I'm sure by now, some folks have already seen this story, but I have been wanting to rant about it since I saw it on the news yesterday morning, and this is the first chance I have gotten.
Coach suing 14-year-old over Little League Baseball celebration
As the Human Torch would say...Flame On!
First of all, if I was a judge, I throw this out for lack of evidence. I know...a civil trial doesn't have the same proof standards as a criminal trial, but, by the coaches own statement, he felt something in his heel, and then turned around and saw the helmet on the ground. NO ONE seems to have seen the helmet hit his ankle and cause this injury...and also by his own paperwork, he had a pre-existing Achilles condition. These things go without helmet's hitting them...ask Dan Marino and Vince Wilfork, who both suffered non-contact Achilles injuries.
So, that's one. Two is the fact that we seem to have lost the grip on the fact that sometimes, accidents just happen! Bad things sometimes happen to good people.
I have heard that where some people work, safety is a huge priority. It's not just priority #1, it's #1A, and #1B. If you want to know my opinion on this, I recommend you watch this Ted Talks video with Mike Rowe(it's long...for the point in question, jump to 13:09....but the whole video is worth watching).
The increasingly prevailing opinion is that ALL accidents are preventable...which I just have a hard time always getting behind. Can you make it tougher to have accidents? Yes. But...unless you bubble wrap the world(can't bubble wrap the person, than you have a suffocation hazard), there is ALWAYS going to be something you haven't thought of, whenever people try to walk, talk and chew gum at the same time. There is some measure of risk in doing anything.
You get out of bed, you might stub your toe on the dresser. Stay in bed, you might get bed sores.

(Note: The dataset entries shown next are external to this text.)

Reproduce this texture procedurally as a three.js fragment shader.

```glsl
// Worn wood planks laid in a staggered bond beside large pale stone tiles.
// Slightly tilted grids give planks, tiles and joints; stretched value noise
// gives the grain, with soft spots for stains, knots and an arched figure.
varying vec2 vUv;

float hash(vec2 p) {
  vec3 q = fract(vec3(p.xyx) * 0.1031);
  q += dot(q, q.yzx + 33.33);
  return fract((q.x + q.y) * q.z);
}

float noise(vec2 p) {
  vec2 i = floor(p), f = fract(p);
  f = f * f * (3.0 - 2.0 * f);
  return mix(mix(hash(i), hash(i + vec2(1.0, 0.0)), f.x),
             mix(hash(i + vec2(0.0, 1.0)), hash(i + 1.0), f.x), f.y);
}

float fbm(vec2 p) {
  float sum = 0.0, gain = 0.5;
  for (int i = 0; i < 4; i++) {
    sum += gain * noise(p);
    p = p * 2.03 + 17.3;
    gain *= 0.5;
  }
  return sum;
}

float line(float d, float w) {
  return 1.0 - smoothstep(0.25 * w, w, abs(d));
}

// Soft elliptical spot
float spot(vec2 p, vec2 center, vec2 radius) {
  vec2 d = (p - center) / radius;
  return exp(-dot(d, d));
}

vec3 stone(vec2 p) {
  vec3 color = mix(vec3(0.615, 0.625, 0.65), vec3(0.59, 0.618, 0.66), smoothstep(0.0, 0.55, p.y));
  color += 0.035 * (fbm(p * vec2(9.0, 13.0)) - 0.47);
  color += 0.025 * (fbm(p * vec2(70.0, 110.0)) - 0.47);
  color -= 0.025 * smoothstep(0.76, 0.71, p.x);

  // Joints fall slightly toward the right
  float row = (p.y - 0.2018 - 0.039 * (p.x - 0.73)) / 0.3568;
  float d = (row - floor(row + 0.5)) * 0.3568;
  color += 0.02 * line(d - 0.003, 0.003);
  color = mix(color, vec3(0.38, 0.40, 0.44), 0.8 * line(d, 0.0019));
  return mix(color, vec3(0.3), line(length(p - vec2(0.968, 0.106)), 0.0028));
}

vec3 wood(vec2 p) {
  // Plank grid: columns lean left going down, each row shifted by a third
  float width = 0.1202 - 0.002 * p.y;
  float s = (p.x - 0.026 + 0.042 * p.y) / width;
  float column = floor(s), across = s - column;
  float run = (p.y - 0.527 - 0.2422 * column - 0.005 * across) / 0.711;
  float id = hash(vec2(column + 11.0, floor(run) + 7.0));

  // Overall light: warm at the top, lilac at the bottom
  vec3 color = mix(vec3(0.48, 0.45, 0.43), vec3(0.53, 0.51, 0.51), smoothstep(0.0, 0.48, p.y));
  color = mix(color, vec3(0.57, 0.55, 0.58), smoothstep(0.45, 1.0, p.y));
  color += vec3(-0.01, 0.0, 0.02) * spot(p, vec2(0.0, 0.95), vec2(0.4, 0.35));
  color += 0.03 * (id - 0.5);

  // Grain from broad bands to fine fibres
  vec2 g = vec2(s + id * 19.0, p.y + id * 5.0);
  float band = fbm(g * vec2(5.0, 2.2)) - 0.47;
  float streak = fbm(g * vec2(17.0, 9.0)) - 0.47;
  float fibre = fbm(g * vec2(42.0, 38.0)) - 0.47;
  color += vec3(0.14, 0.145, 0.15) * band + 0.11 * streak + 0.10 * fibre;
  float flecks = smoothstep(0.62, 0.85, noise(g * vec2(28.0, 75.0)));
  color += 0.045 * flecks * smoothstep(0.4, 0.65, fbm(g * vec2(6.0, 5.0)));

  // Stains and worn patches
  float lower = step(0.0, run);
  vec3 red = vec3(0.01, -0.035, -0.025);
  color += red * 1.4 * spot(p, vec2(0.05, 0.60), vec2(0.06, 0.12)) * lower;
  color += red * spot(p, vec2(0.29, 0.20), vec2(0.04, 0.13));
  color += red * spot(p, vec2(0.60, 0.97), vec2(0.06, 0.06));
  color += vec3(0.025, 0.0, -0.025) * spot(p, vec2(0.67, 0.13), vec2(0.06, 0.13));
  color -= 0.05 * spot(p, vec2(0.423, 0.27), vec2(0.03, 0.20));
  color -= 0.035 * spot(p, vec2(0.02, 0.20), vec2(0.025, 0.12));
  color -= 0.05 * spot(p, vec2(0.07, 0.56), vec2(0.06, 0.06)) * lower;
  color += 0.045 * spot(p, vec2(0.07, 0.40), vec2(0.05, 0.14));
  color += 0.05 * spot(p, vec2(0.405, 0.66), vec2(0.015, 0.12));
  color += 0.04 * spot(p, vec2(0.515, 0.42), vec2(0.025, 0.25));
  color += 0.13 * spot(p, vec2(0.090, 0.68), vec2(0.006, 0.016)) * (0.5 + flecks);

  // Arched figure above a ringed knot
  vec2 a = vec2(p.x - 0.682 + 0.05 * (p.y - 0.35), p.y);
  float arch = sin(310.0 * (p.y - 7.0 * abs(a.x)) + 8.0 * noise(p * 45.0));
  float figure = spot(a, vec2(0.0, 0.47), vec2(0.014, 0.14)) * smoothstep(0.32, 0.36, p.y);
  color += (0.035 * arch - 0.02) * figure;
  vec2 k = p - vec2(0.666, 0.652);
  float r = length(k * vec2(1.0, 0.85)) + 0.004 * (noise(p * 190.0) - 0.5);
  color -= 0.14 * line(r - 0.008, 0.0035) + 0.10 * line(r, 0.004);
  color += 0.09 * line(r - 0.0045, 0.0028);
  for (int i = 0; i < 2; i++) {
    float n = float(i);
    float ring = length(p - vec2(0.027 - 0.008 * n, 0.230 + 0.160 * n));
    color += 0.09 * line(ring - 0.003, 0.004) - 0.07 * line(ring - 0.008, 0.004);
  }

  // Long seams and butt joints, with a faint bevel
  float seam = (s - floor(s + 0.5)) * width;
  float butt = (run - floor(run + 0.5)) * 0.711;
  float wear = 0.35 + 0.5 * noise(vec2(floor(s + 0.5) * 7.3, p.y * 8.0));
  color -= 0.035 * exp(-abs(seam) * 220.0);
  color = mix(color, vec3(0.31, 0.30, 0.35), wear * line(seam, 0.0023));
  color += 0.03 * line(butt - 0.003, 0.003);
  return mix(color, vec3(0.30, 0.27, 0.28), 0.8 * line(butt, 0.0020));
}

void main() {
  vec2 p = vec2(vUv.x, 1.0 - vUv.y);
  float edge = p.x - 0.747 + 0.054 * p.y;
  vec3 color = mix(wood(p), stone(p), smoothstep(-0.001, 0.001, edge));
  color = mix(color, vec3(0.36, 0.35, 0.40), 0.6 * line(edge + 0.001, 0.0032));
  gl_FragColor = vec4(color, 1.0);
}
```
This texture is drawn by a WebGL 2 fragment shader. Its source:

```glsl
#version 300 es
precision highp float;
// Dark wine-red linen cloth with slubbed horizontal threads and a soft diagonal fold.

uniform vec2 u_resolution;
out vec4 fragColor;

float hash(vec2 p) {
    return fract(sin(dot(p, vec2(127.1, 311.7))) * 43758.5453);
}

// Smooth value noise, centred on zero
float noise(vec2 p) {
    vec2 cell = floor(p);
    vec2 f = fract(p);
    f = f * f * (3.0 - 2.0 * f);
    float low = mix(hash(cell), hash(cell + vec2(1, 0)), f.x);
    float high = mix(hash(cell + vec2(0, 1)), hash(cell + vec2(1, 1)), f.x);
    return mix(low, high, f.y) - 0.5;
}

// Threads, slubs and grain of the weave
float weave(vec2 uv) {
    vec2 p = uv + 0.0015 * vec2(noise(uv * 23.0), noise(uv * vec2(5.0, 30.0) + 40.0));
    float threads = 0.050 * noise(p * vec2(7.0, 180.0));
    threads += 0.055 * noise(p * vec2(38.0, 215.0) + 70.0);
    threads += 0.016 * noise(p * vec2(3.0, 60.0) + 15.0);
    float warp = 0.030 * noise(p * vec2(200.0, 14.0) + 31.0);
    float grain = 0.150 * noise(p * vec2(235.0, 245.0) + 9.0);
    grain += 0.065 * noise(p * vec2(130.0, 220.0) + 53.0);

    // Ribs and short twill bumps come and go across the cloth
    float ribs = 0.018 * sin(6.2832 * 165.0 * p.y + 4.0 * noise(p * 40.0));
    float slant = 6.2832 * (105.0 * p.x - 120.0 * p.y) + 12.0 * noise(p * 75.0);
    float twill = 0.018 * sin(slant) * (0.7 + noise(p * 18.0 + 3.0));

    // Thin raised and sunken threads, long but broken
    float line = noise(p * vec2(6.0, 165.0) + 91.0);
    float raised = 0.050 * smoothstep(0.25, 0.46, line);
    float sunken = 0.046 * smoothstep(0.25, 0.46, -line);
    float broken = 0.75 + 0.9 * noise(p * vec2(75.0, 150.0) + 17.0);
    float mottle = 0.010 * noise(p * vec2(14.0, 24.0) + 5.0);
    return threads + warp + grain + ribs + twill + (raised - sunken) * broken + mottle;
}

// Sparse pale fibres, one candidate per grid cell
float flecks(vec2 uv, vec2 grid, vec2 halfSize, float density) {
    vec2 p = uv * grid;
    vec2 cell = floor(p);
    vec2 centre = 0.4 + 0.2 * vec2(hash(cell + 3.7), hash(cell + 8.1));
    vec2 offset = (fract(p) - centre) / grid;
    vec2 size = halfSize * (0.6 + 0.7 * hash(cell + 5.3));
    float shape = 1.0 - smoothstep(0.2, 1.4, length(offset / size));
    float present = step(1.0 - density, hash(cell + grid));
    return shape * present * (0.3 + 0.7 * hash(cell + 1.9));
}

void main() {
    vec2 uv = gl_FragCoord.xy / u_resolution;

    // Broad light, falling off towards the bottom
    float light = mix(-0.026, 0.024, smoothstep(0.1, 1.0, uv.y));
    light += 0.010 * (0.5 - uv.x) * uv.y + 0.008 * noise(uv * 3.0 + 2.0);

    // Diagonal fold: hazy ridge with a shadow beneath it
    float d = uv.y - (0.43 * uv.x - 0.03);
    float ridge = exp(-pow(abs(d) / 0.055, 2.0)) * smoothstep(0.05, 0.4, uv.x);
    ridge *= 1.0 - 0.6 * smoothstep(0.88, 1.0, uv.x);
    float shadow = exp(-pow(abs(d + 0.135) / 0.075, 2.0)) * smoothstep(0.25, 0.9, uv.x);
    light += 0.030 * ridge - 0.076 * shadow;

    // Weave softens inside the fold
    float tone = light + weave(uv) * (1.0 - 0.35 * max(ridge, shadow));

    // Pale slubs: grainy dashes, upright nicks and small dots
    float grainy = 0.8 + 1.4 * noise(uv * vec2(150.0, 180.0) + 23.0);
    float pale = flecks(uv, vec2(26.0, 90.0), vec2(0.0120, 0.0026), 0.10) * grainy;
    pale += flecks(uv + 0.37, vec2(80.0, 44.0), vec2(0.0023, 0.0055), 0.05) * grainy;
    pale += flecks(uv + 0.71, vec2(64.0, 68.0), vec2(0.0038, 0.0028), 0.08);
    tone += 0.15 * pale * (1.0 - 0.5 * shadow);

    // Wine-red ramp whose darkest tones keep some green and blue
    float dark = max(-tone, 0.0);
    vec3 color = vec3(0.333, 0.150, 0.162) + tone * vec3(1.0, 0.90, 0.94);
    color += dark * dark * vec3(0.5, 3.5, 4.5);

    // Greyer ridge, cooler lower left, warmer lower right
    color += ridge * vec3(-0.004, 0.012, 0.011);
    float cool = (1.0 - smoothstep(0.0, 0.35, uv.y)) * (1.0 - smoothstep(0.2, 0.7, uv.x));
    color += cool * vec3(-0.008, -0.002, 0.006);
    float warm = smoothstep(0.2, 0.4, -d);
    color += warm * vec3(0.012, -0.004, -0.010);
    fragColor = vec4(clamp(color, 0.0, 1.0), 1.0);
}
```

You coach little league, and a helmet thrown in a moment of celebration(an act taken THOUSANDS of times a year), is eventually going to take that one goofy bounce, and potentially hit your Achilles Tendon.